[[ DATASET CONTENT open ]]

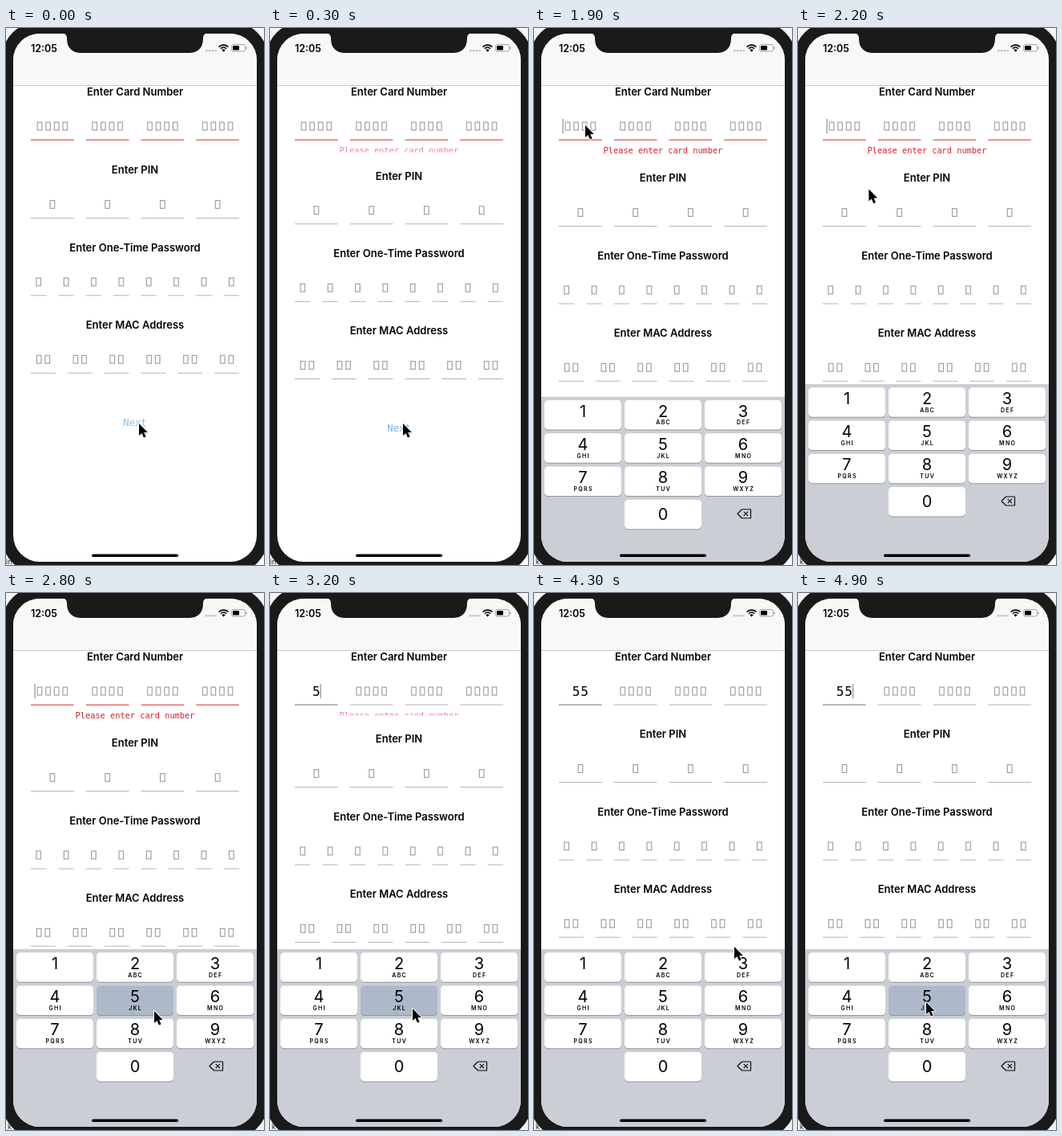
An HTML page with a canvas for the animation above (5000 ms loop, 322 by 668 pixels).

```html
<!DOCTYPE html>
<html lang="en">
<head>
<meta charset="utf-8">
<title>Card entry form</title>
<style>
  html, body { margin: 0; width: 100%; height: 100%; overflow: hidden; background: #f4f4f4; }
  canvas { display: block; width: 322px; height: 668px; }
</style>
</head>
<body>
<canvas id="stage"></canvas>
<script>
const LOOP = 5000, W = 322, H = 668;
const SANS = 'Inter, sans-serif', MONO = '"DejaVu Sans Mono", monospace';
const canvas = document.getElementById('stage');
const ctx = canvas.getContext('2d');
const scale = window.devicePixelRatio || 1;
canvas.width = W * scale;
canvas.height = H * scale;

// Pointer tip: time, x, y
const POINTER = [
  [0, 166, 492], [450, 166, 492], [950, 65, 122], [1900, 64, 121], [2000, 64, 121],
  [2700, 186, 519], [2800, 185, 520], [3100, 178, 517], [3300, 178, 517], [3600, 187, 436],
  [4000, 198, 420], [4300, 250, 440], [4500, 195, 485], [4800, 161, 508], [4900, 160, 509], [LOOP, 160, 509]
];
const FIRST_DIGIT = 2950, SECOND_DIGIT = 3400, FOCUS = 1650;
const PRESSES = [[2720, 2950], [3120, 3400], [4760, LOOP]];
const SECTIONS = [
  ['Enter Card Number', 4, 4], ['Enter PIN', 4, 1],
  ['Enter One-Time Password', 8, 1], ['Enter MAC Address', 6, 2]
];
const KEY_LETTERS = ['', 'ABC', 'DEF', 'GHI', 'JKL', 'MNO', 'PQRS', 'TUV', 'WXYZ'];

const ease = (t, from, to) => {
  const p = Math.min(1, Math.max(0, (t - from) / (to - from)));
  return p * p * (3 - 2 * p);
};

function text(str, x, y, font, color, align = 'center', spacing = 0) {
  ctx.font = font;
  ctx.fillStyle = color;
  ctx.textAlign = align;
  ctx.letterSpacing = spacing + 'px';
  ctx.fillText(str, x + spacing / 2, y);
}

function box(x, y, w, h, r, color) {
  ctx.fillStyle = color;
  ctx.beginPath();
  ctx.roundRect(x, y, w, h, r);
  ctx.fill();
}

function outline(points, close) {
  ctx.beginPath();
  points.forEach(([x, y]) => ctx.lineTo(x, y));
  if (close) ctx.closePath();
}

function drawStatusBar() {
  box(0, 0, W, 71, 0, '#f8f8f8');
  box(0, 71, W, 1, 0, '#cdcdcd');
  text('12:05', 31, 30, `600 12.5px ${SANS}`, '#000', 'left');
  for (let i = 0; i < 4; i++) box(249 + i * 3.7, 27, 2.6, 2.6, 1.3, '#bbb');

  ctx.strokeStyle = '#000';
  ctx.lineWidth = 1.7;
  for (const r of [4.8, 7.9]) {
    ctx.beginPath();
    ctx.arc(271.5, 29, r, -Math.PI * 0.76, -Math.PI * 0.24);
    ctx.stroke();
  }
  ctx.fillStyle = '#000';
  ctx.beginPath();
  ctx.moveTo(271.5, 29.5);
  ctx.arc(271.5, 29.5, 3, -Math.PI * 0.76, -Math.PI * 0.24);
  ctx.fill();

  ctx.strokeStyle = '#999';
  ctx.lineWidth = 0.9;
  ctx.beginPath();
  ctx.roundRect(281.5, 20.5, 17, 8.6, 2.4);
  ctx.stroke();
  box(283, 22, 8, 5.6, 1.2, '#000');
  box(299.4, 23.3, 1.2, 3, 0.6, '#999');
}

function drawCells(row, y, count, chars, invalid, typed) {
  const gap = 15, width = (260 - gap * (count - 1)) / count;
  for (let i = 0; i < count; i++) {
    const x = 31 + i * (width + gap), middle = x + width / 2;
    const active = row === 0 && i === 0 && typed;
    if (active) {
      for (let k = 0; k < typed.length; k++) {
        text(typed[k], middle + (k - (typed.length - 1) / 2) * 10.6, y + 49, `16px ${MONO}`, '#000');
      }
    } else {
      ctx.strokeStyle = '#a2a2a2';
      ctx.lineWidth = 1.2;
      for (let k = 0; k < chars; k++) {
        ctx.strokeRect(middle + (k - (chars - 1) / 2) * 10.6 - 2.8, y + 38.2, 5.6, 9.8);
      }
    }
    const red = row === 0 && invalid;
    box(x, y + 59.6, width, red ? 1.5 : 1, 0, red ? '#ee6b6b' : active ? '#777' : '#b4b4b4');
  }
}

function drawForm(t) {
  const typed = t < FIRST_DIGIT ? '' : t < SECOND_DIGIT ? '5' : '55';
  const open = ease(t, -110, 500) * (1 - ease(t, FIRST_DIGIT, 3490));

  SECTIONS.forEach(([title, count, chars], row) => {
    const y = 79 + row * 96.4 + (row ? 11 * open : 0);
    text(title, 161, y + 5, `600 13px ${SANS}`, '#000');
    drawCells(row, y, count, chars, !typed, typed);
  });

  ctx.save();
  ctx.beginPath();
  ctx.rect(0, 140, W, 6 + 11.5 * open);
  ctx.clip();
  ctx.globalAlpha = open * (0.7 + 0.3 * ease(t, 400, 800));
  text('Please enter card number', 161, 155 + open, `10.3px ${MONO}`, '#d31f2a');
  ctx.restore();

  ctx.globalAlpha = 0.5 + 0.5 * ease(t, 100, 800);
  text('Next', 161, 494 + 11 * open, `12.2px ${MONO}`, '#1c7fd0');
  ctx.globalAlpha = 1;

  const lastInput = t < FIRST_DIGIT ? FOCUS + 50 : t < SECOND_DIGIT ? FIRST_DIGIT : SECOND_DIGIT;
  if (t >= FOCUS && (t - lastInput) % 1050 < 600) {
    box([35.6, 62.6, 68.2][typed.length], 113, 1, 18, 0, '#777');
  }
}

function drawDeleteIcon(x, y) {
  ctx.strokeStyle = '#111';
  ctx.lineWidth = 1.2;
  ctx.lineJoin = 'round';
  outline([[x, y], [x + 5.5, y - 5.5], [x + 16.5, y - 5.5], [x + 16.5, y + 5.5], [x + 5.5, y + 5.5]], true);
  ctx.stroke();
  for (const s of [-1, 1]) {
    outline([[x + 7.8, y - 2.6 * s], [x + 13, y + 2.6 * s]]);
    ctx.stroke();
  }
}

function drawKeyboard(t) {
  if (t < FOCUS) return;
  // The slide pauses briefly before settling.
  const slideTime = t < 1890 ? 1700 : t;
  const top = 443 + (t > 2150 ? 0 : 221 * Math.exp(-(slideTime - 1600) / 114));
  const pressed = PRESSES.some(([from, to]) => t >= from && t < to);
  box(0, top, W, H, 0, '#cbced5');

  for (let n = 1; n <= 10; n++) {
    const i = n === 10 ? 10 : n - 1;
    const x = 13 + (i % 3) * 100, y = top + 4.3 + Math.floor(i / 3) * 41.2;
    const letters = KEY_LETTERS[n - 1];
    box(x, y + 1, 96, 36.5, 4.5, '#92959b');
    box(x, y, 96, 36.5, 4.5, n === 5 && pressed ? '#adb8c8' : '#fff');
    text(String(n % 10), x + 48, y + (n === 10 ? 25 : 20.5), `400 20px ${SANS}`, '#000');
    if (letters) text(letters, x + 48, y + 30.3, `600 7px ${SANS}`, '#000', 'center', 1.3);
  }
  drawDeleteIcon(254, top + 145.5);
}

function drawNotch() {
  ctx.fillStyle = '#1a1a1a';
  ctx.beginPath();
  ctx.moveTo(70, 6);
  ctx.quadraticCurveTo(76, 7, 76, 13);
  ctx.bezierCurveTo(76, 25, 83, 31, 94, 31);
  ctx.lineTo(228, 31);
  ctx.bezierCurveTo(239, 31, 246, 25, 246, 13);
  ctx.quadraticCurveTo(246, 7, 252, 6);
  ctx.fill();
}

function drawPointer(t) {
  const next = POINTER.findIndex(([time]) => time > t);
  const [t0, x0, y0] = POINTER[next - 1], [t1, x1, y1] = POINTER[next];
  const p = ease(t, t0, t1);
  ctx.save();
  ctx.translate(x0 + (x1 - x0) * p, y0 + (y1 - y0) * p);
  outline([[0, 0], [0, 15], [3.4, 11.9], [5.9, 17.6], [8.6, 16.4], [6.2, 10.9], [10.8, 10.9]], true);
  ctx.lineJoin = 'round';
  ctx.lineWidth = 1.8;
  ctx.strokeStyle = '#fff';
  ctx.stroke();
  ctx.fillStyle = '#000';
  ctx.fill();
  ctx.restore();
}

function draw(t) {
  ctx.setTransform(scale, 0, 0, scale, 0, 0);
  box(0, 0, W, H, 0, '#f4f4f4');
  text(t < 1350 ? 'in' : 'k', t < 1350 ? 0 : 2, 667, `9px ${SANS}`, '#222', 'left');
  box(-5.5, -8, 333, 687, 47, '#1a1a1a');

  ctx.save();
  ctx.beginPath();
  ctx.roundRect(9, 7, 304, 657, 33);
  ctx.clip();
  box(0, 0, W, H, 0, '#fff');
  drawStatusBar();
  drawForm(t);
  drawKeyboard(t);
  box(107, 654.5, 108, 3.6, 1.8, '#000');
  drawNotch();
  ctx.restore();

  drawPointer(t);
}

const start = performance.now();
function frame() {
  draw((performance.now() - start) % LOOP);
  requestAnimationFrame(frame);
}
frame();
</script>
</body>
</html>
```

[[ DATASET CONTENT closed ]]
[[ DATASET CONTENT open ]]

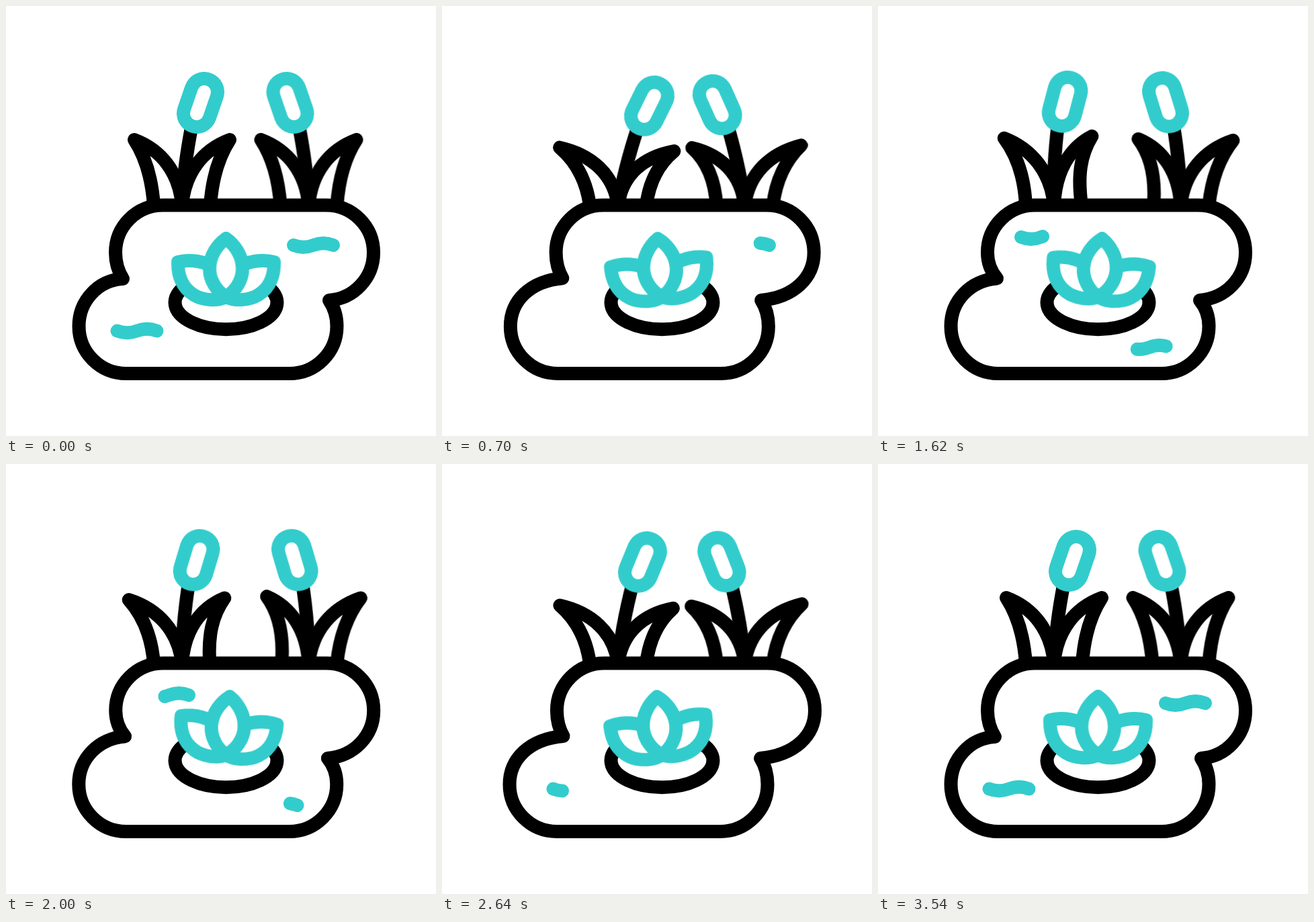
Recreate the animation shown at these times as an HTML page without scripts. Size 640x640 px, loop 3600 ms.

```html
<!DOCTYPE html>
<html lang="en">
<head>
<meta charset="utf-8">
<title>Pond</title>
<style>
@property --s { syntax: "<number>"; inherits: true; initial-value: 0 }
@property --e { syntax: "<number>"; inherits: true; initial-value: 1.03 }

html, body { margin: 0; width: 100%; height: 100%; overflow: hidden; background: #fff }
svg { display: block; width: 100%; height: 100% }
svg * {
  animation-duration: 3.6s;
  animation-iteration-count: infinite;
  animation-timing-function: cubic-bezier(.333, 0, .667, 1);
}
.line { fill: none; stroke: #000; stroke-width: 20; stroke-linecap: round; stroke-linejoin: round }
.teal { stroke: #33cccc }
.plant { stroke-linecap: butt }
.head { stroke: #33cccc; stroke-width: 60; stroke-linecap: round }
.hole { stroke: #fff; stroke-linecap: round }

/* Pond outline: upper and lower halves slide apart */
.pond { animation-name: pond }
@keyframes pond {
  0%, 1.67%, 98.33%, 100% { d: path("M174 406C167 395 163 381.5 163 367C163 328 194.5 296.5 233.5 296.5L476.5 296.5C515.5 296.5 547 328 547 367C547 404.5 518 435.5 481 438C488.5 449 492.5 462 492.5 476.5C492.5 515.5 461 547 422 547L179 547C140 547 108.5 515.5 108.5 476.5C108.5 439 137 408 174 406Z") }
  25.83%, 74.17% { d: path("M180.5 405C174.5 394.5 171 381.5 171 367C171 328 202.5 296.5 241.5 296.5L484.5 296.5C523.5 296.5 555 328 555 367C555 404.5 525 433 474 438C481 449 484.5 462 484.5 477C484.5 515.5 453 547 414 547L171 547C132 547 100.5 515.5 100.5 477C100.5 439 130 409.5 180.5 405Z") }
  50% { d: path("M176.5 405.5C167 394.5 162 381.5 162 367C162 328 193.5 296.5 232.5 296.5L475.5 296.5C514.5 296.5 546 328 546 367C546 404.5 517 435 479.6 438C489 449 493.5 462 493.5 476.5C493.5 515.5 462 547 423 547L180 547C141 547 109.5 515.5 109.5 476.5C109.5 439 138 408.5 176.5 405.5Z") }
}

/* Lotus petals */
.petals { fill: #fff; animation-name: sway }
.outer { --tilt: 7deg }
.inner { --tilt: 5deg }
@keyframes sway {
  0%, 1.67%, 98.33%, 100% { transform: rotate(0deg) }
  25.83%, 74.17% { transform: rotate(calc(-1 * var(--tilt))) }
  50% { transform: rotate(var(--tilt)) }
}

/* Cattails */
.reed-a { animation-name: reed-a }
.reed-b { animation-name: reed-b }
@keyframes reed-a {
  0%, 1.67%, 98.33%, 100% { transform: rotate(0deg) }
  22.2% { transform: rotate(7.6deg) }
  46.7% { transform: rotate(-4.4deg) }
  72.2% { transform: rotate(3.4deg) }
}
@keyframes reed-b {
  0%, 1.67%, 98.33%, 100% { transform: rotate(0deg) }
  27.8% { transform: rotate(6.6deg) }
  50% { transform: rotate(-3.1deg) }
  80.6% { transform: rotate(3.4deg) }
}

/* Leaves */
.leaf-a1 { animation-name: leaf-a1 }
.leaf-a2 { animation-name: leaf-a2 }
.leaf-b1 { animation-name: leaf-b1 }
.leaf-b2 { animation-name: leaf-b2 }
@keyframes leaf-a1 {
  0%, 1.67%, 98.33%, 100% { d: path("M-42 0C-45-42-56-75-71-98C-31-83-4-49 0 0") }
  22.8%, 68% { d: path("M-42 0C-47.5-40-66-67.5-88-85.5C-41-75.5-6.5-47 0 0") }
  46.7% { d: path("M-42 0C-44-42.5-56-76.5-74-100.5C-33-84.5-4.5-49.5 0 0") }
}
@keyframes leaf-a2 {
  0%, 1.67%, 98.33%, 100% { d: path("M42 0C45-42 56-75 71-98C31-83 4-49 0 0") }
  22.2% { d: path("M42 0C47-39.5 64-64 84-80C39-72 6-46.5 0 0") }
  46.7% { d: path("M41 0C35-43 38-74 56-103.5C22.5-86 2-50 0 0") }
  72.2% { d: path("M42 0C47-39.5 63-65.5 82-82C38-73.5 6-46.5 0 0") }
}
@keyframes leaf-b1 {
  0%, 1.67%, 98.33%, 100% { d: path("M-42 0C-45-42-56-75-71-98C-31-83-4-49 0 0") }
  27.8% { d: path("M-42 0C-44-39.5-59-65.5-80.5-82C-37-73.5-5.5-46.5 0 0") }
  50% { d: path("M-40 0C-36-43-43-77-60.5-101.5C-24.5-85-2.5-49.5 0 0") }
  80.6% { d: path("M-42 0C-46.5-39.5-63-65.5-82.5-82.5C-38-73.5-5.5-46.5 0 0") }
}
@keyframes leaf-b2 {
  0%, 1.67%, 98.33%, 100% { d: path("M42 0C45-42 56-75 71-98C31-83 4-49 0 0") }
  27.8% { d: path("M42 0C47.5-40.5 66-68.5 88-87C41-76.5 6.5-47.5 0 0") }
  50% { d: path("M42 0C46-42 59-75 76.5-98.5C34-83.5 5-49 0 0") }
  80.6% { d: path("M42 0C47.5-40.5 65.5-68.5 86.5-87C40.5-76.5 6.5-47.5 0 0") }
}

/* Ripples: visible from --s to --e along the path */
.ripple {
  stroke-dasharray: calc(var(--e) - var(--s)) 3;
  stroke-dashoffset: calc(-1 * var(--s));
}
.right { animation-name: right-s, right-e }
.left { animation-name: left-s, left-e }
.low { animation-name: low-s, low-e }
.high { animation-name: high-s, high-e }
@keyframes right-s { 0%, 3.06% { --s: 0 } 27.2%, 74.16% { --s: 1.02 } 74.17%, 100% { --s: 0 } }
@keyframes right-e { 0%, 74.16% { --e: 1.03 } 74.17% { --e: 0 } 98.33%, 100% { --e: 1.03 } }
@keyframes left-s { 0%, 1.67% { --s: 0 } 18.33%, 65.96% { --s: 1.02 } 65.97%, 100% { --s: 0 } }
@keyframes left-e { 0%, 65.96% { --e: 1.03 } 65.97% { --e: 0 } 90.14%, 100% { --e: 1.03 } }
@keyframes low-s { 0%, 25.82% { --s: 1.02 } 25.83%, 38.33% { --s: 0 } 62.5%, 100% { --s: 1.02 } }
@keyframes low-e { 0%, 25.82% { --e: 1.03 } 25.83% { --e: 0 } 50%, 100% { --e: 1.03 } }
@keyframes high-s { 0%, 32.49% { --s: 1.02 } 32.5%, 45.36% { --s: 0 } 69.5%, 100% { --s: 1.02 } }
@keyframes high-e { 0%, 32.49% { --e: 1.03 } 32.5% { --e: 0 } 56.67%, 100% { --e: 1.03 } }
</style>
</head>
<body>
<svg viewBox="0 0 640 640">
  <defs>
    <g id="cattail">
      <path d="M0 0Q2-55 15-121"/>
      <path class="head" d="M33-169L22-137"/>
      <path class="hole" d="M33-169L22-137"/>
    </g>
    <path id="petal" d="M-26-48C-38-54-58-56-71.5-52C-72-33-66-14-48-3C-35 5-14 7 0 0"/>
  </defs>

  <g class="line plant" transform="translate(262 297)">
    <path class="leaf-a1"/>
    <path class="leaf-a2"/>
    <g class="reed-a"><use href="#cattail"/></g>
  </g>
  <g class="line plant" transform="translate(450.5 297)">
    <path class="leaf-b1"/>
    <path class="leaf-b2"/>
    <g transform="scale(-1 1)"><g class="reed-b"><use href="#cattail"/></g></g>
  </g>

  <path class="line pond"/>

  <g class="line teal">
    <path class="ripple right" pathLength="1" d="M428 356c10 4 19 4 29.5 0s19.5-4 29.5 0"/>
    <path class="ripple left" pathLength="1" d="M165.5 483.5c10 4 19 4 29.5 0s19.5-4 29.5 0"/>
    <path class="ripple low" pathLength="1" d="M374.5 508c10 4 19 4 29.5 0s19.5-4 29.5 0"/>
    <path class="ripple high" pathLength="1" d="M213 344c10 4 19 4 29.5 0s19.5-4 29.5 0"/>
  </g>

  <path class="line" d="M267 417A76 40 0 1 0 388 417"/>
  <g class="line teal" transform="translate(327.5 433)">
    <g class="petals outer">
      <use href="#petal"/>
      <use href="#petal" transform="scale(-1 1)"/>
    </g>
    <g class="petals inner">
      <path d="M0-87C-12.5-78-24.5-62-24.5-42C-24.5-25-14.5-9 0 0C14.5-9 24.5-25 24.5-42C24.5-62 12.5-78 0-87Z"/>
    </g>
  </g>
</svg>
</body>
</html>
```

[[ DATASET CONTENT closed ]]

- YOUR INSTRUCTIONS
The word to look for is "typed"; copy out every line of the entries that holds it.

- RESULT OF THIS TASK
function drawCells(row, y, count, chars, invalid, typed) {
    const active = row === 0 && i === 0 && typed;
      for (let k = 0; k < typed.length; k++) {
        text(typed[k], middle + (k - (typed.length - 1) / 2) * 10.6, y + 49, `16px ${MONO}`, '#000');
  const typed = t < FIRST_DIGIT ? '' : t < SECOND_DIGIT ? '5' : '55';
    drawCells(row, y, count, chars, !typed, typed);
    box([35.6, 62.6, 68.2][typed.length], 113, 1, 18, 0, '#777');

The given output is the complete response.